If you’re not clear on what sewer lining is, the short version is they make a new plastic pipe inside our existing clay sewer pipe so that we don’t have to dig everything up and lose the tree in the front yard. At the same time, said tree can’t grow roots into the pipe because it’s seamless all the way out to the sewer under the street. Here’s a video that explains the process:
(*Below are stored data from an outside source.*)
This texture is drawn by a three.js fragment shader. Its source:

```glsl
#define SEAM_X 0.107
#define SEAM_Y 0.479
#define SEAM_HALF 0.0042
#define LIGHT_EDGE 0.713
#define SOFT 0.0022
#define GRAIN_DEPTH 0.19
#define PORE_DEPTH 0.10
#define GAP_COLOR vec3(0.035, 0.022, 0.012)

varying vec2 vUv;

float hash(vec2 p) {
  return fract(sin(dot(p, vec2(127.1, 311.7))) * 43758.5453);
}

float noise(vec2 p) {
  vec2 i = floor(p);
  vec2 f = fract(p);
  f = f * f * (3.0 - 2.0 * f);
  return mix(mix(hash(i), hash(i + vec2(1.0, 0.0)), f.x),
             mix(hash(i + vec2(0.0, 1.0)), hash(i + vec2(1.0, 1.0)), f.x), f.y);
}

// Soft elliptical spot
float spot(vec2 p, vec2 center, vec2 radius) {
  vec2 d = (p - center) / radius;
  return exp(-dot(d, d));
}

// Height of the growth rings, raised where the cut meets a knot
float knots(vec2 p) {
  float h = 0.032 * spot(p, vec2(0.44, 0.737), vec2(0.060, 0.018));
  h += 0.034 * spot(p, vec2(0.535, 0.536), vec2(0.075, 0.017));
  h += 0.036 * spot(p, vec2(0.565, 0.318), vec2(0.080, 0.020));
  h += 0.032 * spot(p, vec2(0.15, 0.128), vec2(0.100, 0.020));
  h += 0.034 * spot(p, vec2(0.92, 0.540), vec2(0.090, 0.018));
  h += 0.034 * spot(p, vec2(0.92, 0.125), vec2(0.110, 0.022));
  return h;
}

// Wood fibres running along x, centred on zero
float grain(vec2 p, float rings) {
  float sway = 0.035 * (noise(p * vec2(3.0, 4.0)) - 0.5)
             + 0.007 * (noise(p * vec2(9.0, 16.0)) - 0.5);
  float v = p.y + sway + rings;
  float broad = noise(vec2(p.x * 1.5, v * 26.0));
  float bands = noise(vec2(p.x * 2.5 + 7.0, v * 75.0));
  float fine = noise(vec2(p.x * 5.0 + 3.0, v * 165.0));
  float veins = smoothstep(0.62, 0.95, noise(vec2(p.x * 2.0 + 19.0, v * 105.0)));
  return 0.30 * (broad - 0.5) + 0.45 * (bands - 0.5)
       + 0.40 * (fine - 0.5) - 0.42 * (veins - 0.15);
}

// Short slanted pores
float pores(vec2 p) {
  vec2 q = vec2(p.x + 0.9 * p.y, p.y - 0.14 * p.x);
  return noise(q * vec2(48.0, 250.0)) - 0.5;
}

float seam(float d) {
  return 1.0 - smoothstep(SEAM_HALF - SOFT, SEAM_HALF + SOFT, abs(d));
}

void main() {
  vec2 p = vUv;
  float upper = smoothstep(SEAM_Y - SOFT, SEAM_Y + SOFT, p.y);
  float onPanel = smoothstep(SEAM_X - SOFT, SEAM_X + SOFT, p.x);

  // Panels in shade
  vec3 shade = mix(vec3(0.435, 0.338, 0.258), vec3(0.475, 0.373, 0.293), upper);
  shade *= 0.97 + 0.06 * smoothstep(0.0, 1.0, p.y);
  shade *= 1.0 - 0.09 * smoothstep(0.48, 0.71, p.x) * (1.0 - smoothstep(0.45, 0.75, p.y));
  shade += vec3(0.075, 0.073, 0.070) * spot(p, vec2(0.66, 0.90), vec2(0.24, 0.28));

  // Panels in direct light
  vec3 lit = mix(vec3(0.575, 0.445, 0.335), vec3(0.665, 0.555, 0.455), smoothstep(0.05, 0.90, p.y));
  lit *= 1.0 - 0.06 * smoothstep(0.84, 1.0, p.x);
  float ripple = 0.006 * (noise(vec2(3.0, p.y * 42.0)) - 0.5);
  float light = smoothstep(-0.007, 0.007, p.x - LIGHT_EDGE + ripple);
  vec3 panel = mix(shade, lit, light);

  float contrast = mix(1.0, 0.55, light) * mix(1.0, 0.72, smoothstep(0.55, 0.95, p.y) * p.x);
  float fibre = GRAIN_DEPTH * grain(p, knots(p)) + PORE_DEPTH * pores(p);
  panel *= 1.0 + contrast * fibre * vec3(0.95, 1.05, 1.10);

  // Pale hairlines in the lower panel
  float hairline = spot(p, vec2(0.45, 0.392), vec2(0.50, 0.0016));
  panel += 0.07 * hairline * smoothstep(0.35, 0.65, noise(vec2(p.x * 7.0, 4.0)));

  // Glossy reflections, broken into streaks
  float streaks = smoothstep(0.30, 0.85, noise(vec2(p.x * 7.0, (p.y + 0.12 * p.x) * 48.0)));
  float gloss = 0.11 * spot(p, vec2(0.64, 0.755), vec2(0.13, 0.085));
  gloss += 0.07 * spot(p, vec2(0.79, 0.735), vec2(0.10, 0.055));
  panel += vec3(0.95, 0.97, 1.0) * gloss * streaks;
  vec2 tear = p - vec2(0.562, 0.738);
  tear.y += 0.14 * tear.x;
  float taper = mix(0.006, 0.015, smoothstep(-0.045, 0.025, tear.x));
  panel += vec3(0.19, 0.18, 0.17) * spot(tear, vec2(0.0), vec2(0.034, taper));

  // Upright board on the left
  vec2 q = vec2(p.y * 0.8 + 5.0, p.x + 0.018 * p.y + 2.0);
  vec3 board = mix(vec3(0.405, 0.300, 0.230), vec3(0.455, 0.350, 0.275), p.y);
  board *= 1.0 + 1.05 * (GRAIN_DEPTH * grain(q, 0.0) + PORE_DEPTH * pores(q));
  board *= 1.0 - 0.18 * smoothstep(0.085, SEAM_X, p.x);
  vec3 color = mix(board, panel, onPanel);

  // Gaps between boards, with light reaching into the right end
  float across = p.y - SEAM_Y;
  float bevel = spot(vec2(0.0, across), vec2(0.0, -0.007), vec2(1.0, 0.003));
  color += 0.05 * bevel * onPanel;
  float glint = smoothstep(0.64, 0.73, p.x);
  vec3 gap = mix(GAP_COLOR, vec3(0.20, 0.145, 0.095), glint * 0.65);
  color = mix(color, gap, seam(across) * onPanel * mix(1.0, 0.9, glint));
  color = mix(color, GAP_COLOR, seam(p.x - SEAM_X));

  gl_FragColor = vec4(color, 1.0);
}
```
With this work completed, the plumbers need to come back (possibly tomorrow) and finish the underground work by connecting the newly-lined sewer to a short section of new cast iron pipe (instead of temporary PVC), so we can finally start work on the basement floor.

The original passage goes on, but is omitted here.